When Bolton resident Bob Moalli could not find a local sports program for his son, he decided to start one of his own.
Four years ago, Moalli’s son, who struggles with social issues, was taking well to a special sports program in Sudbury, and Moalli and his wife were happy to find an outlet for their son to socialize with other children. However, the Moallis wanted to find something closer.
“We wanted to be able to meet people in our community that were struggling with the same challenges,” said Moalli. “We set about asking questions as to whether or not there were people interested in building this.”
This led him to Joan Finger, a Bolton resident and chairperson of the Nashoba Regional School District Special Education PAC program, who was enthusiastic about the idea of starting a local sports program for special athletes. Calling it Nashoba Unified, they set up a basketball season at the Emerson building in Bolton. Rather than focus on athletics and competition, they centered it on partnering special needs kids with volunteers and in doing so, creating lasting social bonds.
It was a success, and Moalli and Finger added a fall soccer season a year later. For that, they enlisted the help of Jim Henry of Stow. Henry had been active in Stow’s soccer program and initially thought they were just looking for help getting started.
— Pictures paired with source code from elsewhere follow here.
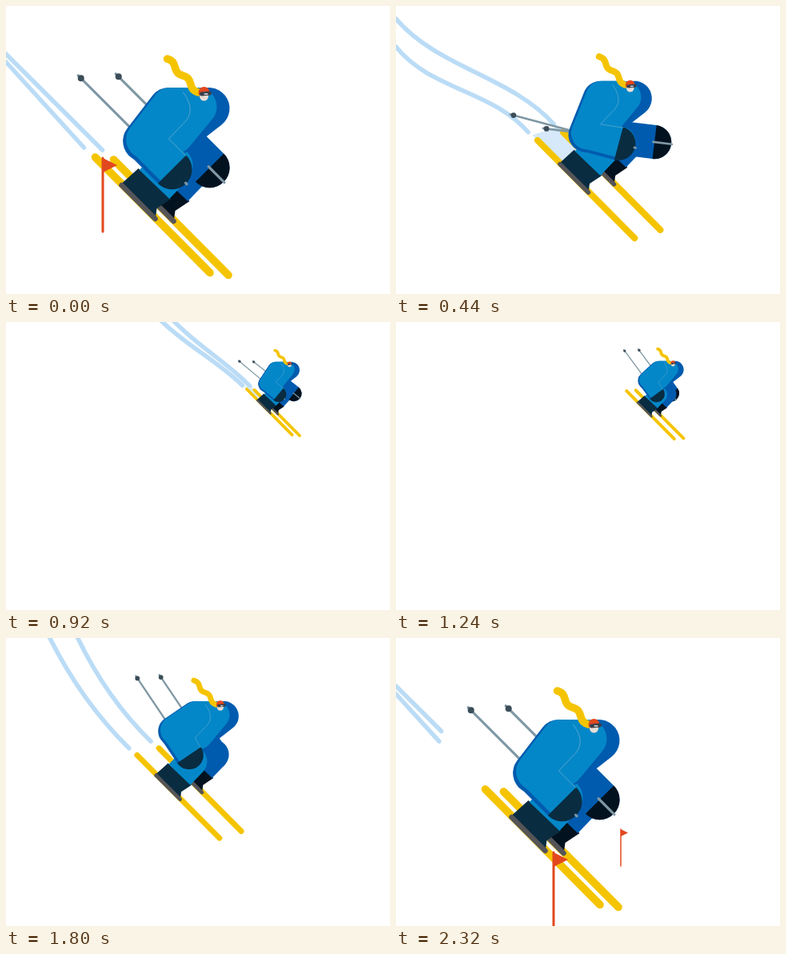
An HTML page with a canvas for the animation above (2.36 s loop, 480 by 360 pixels).

```html
<!DOCTYPE html>
<html lang="en">
<head>
<meta charset="utf-8">
<title>Skier</title>
<style>
html, body { margin: 0; width: 100%; height: 100%; overflow: hidden; background: #fff; }
canvas { display: block; width: 480px; height: 360px; }
</style>
</head>
<body>
<canvas id="stage" width="480" height="360"></canvas>
<script>
const LOOP = 2360, STEP = 40;
const ctx = document.getElementById('stage').getContext('2d');
const C = {
  light: '#0487c8', blue: '#005bae', navy: '#0a2c40', night: '#03121f',
  ski: '#f5c400', snow: '#bbdcf6', haze: '#d6e9fa', pole: '#7f98a4',
  basket: '#3b4d58', bind: '#555558', flag: '#e2481e'
};

// time, ski tail x and y, scale, lean (1 right, -1 left),
// where the tracks meet the edge (above 0 along the top, below 0 down the left)
const route = [
  [0, 111.5, 189, 1, 0, -60],
  [440, 177, 168, .845, 1, -16],
  [600, 247, 131, .625, 1, 83],
  [920, 301, 84, .395, .22, 209],
  [1560, 257, 92, .47, -1, 200],
  [2000, 103, 187, .927, -1, -16]
];
for (const t of [2320, LOOP]) route.push([t, ...route[0].slice(1)]);

// Monotone cubic interpolation along the route
function sample(rows, t) {
  const last = rows.length - 1;
  let i = 0;
  while (t >= rows[i + 1][0]) i++;
  const h = rows[i + 1][0] - rows[i][0], u = (t - rows[i][0]) / h, v = u * u, w = v * u;
  return rows[i].map((a, c) => {
    const slope = k => (rows[k + 1][c] - rows[k][c]) / (rows[k + 1][0] - rows[k][0]);
    const tangent = k => {
      if (k === 0 || k === last) return slope(Math.min(k, last - 1));
      const p = slope(k - 1), q = slope(k);
      return p * q > 0 ? 2 * p * q / (p + q) : 0;
    };
    const b = rows[i + 1][c];
    return a * (2 * w - 3 * v + 1) + b * (3 * v - 2 * w)
      + h * (tangent(i) * (w - 2 * v + u) + tangent(i + 1) * (w - v));
  });
}

const at = (p, x, y, s) => [p[0] + x * s, p[1] + y * s];
const along = (p, deg, d) => at(p, Math.cos(deg * Math.PI / 180), Math.sin(deg * Math.PI / 180), d);

// All joints follow from tail, scale and lean
function pose(t) {
  const [, x, y, s, lean, edge] = sample(route, t);
  const l2 = lean * lean;
  const tail1 = [x, y], tail2 = at(tail1, 23 + 15 * l2, 3 - 15 * l2, s);
  const a1 = 45 - 20.5 * lean - 9.5 * l2, a2 = a1 - 8 * Math.max(0, lean);
  const shoulder = at(tail1, 126 - 4 * lean + 5 * l2, -61 + 3 * lean - 4 * l2, s);
  const elbow1 = along(shoulder, 148 - 12 * lean, 77 * s);
  const hand1 = along(elbow1, a1, 50 * s);
  const hand2 = at(hand1, 47 + 6 * lean, -2, s);
  const elbow2 = along(hand2, a2, -50 * s);
  return { s, lean, edge, tail1, tail2, a1, a2, shoulder, elbow1, hand1, elbow2, hand2 };
}

function path(points, close) {
  ctx.beginPath();
  points.forEach(p => ctx.lineTo(...p));
  if (close) ctx.closePath();
}
function line(color, width, ...points) {
  path(points);
  ctx.strokeStyle = color;
  ctx.lineWidth = width;
  ctx.stroke();
}
function fill(color, ...points) {
  path(points, true);
  ctx.fillStyle = color;
  ctx.fill();
}
function dot(color, p, r, from = 0, to = 7) {
  ctx.beginPath();
  ctx.arc(...p, r, from, to);
  ctx.fillStyle = color;
  ctx.fill();
}
function mitten(color, p, deg, r) {
  const a = deg * Math.PI / 180;
  dot(color, p, r, a - Math.PI / 2, a + Math.PI / 2);
}

function flag(x, y, k) {
  line(C.flag, 3 * k, [x, y], [x, y + 92 * k]);
  fill(C.flag, [x, y], [x + 18 * k, y + 9 * k], [x, y + 18 * k]);
}
function flags(t) {
  const n = ((t < 200 ? t + LOOP : t) - 2320) / STEP;
  if (n < -2 || n > 3) return;
  if (n <= 0) flag(281 - 38 * n, 239 - 39 * n, .5);
  flag(197 - 76 * n, 268 - 78 * n, 1);
}

function tracks(t, { s, lean, edge, tail1, tail2 }) {
  const fresh = t >= 2280;
  if (t === 2280 || (t > 1240 && t < 1640) || (t > 2200 && !fresh)) return;
  const drift = fresh ? 0 : Math.max(0, t < 1640 ? t - 1120 : t - 2020) * .85;
  const bend = Math.abs(lean);
  ctx.save();
  ctx.translate(-drift, -drift);
  if (fresh) ctx.setLineDash([(t - 2280) * 2, 400]);
  ctx.strokeStyle = C.snow;
  ctx.lineWidth = 5.5;
  [tail2, tail1].forEach((tail, i) => {
    const e = edge - i * (10 + 25 * bend);
    const a = e < 0 ? [0, -e] : [e, -2], b = at(tail, -14, -12, s);
    const mid = (u, off) => [a[0] + (b[0] - a[0]) * u - .6 * off, a[1] + (b[1] - a[1]) * u + .8 * off];
    ctx.beginPath();
    ctx.moveTo(...a);
    ctx.bezierCurveTo(...mid(1 / 3, 6 * lean + 16 * bend), ...mid(2 / 3, -15 * lean - 5 * bend), ...b);
    ctx.stroke();
  });
  ctx.restore();
  if (t > 100 && t < 1120) {
    fill(C.haze, at(tail1, -8, -8, s), at(tail2, -8, -8, s), at(tail2, 40, 40, s), at(tail1, 40, 40, s));
  }
}

function ski(tail, s) {
  line(C.ski, 9.6 * s, tail, at(tail, 143.5, 144.5, s));
}
function leg(tail, s, bootColor, color) {
  const knee = at(tail, 96, 11, s);
  fill(bootColor, at(tail, 33, 33, s), at(tail, 54, 14, s), at(tail, 95, 52, s),
    at(tail, 77, 64, s), at(tail, 75, 78, s));
  line(C.bind, 6.5 * s, at(tail, 33, 35, s), at(tail, 75, 77, s));
  ctx.lineCap = 'butt';
  line(color, 52 * s, at(tail, 74, 34, s), knee);
  ctx.lineCap = 'round';
  dot(color, knee, 26 * s);
}

function head(p, s) {
  const hair = [];
  for (let u = 0; u <= 1; u += 1 / 16) {
    const w = 1.7 * Math.sin(u * 4 * Math.PI);
    hair.push(at(p, -47 + 39 * u + w, -43 + 42 * u - w, s));
  }
  line(C.ski, 9.5 * s, ...hair);
  dot(C.flag, at(p, -1, -1, s), 7 * s);
  dot('#e8ded6', at(p, -1, 4, s), 5.5 * s);
  line('#39404a', 5 * s, at(p, -4, 1, s), at(p, 6, 0, s));
  line('#b9c4c9', 2 * s, at(p, 0, 1, s), at(p, 3, 1, s));
}

function skier(p) {
  const { s, lean, tail1, tail2, a1, a2, shoulder, elbow1, hand1, elbow2, hand2 } = p;
  const belly = at(shoulder, -29, 35, s), back = at(shoulder, -34, 0, s);
  // distances run along the pole from the hand
  const pole = (hand, a, from, to) =>
    line(C.pole, 3.2 * s, along(hand, a, from * s), along(hand, a, to * s));

  ski(tail2, s);
  ski(tail1, s);
  for (const [hand, a] of [[hand1, a1], [hand2, a2]]) {
    pole(hand, a, -166, -50);
    dot(C.basket, along(hand, a, -161 * s), 4 * s);
  }

  // far side: the hand slips behind the knee when leaning left
  const farArm = () => {
    line(C.blue, 50 * s, elbow2, hand2);
    mitten(C.night, hand2, a2, 25 * s);
    pole(hand2, a2, -2, 26);
  };
  if (lean < -.5) farArm();
  leg(tail2, s, C.night, C.blue);
  if (lean >= -.5) farArm();
  line(C.blue, 52 * s, at(shoulder, 16, 0, s), belly);

  // near side
  leg(tail1, s, C.navy, C.light);
  const body = (color, r, d) => {
    const m = q => at(q, d, -d, s);
    fill(color, ...[elbow1, back, shoulder, belly].map(m));
    ctx.strokeStyle = color;
    ctx.lineWidth = 2 * r * s;
    ctx.stroke();
    line(color, (2 * r - 2) * s, m(elbow1), m(hand1));
  };
  body(C.blue, 26, 0);
  body(C.light, 24, 2);
  mitten(C.navy, hand1, a1, 25 * s);
  if (lean >= -.5) pole(hand1, a1, 24, 26);

  // sleeve seam
  ctx.beginPath();
  ctx.moveTo(...at(shoulder, -16, -20, s));
  ctx.quadraticCurveTo(...at(shoulder, 2, 4, s), ...at(shoulder, -17, 20, s));
  ctx.lineTo(...at(shoulder, -34, 38, s));
  ctx.lineTo(...along(hand1, a1 - 90, 24 * s));
  ctx.strokeStyle = '#5fa9d0';
  ctx.lineWidth = Math.max(.5, .9 * s);
  ctx.stroke();

  head(at(shoulder, 11, -19, s), s);
}

function draw(now) {
  const t = Math.floor((now % LOOP) / STEP) * STEP;
  const p = pose(t);
  ctx.fillStyle = '#fff';
  ctx.fillRect(0, 0, 480, 360);
  ctx.lineCap = ctx.lineJoin = 'round';
  tracks(t, p);
  skier(p);
  flags(t);
}

const start = performance.now();
function tick() {
  draw(performance.now() - start);
  requestAnimationFrame(tick);
}
tick();
</script>
</body>
</html>
```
“I thought I was going to help facilitate fields and a few soccer balls. Showed up there the first day of practice and Bob’s like ‘OK, what are we doing.’ I started coaching from there,” Henry said.
Since then, Henry has become a vital and energetic part of both the weekly soccer sessions at the Stow Community Park and the basketball season, even getting his two sons, Jimmy, 13, and Keven, 11, involved and sharing their father’s enthusiasm.
“Now that they’ve formed relationships with the kids, they love it,” Henry said.
Sam Shepherd, a senior at the Bromfield School in Harvard, is another volunteer at Nashoba Unified. Though he is only two weeks into his first season with the program, he has had past experience coaching kids, experience that’s proving to be useful on the fields.
“Sometimes, you just take a different approach to get what you’re trying to teach across. I think it’s pretty fun,” Sam said.
For Mike and Melissa Clericuzio of Clinton, Nashoba Unified has been a joy for both them, their daughter Lacey, 11, who is deaf, and their son Cole, 10, who volunteers. After Clinton’s soccer team didn’t work for Lacey, the Celericuzios enrolled her in a program in Clinton, similar to Nashoba Unified. Unfortunately, the Clinton program began to sputter and when Cole heard about Nashoba Unified at school, they decided to try it.
“Within the very first day we felt very welcome by everybody — by the parents, by the kids, and the faculty of the Unified program,” said Mike Clericuzio.
Lacey is the only deaf child in the program, but that has only encouraged both the athletes and the volunteers to find ways to accommodate her.
“They really made her feel accepted by introducing her to everybody using sign language that my wife interpreted for her. And [they] even said, ‘This is Lacey’s signed name; this is how you say good job.’… And I was really excited to see the kids go directly up to Lacey and go out of their way to say hello and use the signs that they learned that day,” said Clericuzio.
Another thing the coaches did to get Lacey involved was to switch the way Red Light Green Light was played. Rather than just yell the color, the coaches now hold up appropriately colored flags.
“Learning a few signs to communicate, I think that’s neat for everybody. It’s a win win,” said Henry.
While all of this occurs on the field, another sort of program occurs on the sidelines. There, the parents of the special athletes get a chance to relax and to talk with other parents about the challenges and rewards of raising a child with special needs.
Moalli spoke of a father new to the program “[who] wanted to be participating with his boy. And I said look, I want you to see these people sitting on the sidelines. Those are all the parents. They’re sitting there and that’s where we want you. Not because we don’t want you doing something with your son, but because we think that’s where you need to be — on the sidelines, talking to parents. And I think he got it. His son was 5, and he’s just starting the journey. And we want him to know that that’s a support network that he can leverage.”